I recognized the signs as I slowly deteriorated to the point where I had to begin breaking up the run into smaller chunks and bargaining with myself. This was a lot like mile 20 of my first marathon in New York City last year. In some obscene way, I was happy to be suffering, because I knew it would make things easier on race day.
I reminded myself that I was only four or five miles from home. The first 15 miles were really just a prelude to the real training run. This is where the magic happens. This is where we train the brain, condition the body, and extend our fitness.
It takes a lot of willpower to push on when you can choose to stop. Just the day before my long run I had seen my wife in tears at mile 16 of her 20-mile training run. She was happy to see me and our two children cheering her along, but also sad that she couldn't stop and ride home with us in the car. I told my children to remember that moment and be inspired by their mother's toughness and determination.
Now, a day later, I was in the same spot. Three miles to go. I was running past a picturesque horse pasture and on the verge of dry heaving after inhaling the smells of a working farm. I reminded myself to check my form, check my breathing, and run light on my feet.
As my watch showed 19 miles, I was struggling. My lower legs had turned to wood and I had a layer of gritty salt on my shoulders. A cyclist interrupted my thoughts by asking for directions to the beach. I gave him directions and kind of snapped out of my funk. It's amazing what a bit of human interaction can do to bring you back to the present.
Soon I was running up the familiar hills towards home. As I passed my children's elementary school I began feeling better.
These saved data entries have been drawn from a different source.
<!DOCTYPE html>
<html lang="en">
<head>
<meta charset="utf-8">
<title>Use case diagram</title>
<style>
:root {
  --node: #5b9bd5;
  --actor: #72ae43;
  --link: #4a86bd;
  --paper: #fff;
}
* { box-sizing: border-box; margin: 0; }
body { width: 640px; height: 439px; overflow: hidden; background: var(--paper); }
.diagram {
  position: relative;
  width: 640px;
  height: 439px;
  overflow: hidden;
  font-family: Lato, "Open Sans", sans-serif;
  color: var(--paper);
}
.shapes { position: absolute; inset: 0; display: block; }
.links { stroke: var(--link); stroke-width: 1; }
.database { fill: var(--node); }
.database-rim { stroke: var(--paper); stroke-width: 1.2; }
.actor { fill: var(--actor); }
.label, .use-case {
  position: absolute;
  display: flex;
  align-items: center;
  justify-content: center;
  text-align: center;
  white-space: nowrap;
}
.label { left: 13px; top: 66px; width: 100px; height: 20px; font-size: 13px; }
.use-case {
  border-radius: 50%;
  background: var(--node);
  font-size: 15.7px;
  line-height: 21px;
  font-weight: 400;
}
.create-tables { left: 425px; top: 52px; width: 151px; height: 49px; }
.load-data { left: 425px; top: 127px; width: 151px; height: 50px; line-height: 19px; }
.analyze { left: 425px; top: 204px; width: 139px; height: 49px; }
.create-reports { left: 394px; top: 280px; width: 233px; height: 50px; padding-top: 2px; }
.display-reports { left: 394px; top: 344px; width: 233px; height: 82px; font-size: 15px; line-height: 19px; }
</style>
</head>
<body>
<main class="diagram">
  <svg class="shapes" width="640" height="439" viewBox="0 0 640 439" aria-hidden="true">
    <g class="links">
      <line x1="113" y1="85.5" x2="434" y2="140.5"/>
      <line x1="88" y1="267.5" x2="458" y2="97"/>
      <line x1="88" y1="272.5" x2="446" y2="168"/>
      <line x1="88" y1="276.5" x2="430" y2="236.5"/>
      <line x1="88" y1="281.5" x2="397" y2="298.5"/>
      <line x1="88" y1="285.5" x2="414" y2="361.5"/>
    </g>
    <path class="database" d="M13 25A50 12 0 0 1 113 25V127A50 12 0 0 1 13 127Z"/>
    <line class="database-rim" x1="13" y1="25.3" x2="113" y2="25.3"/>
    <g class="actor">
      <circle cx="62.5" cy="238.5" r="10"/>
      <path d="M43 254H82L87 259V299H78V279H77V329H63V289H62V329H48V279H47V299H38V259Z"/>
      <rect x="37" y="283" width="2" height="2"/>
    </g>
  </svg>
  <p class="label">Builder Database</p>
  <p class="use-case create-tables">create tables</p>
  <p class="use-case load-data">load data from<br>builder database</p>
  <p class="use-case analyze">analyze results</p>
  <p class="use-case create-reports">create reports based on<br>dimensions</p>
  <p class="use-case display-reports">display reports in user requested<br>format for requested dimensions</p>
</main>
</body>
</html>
I was going to finish this workout, and I was going to be better for it. I hit the button on my watch and slowed to a walk just before turning into my driveway.
My son came out with a smile and some words of encouragement, my daughter brought out a cold drink of water, and my wife turned on the garden hose for me to rinse my tired legs. There's no place like home.
It turns out that first water bottle was dropped at the road sign just 25 feet in front of the intersection where I had expected it to be. I had run right past it. My son asked me if I'd had a bad run. "No, Bud. There's no such thing as a bad run. Some are just tougher than others. Those are the ones that make us stronger."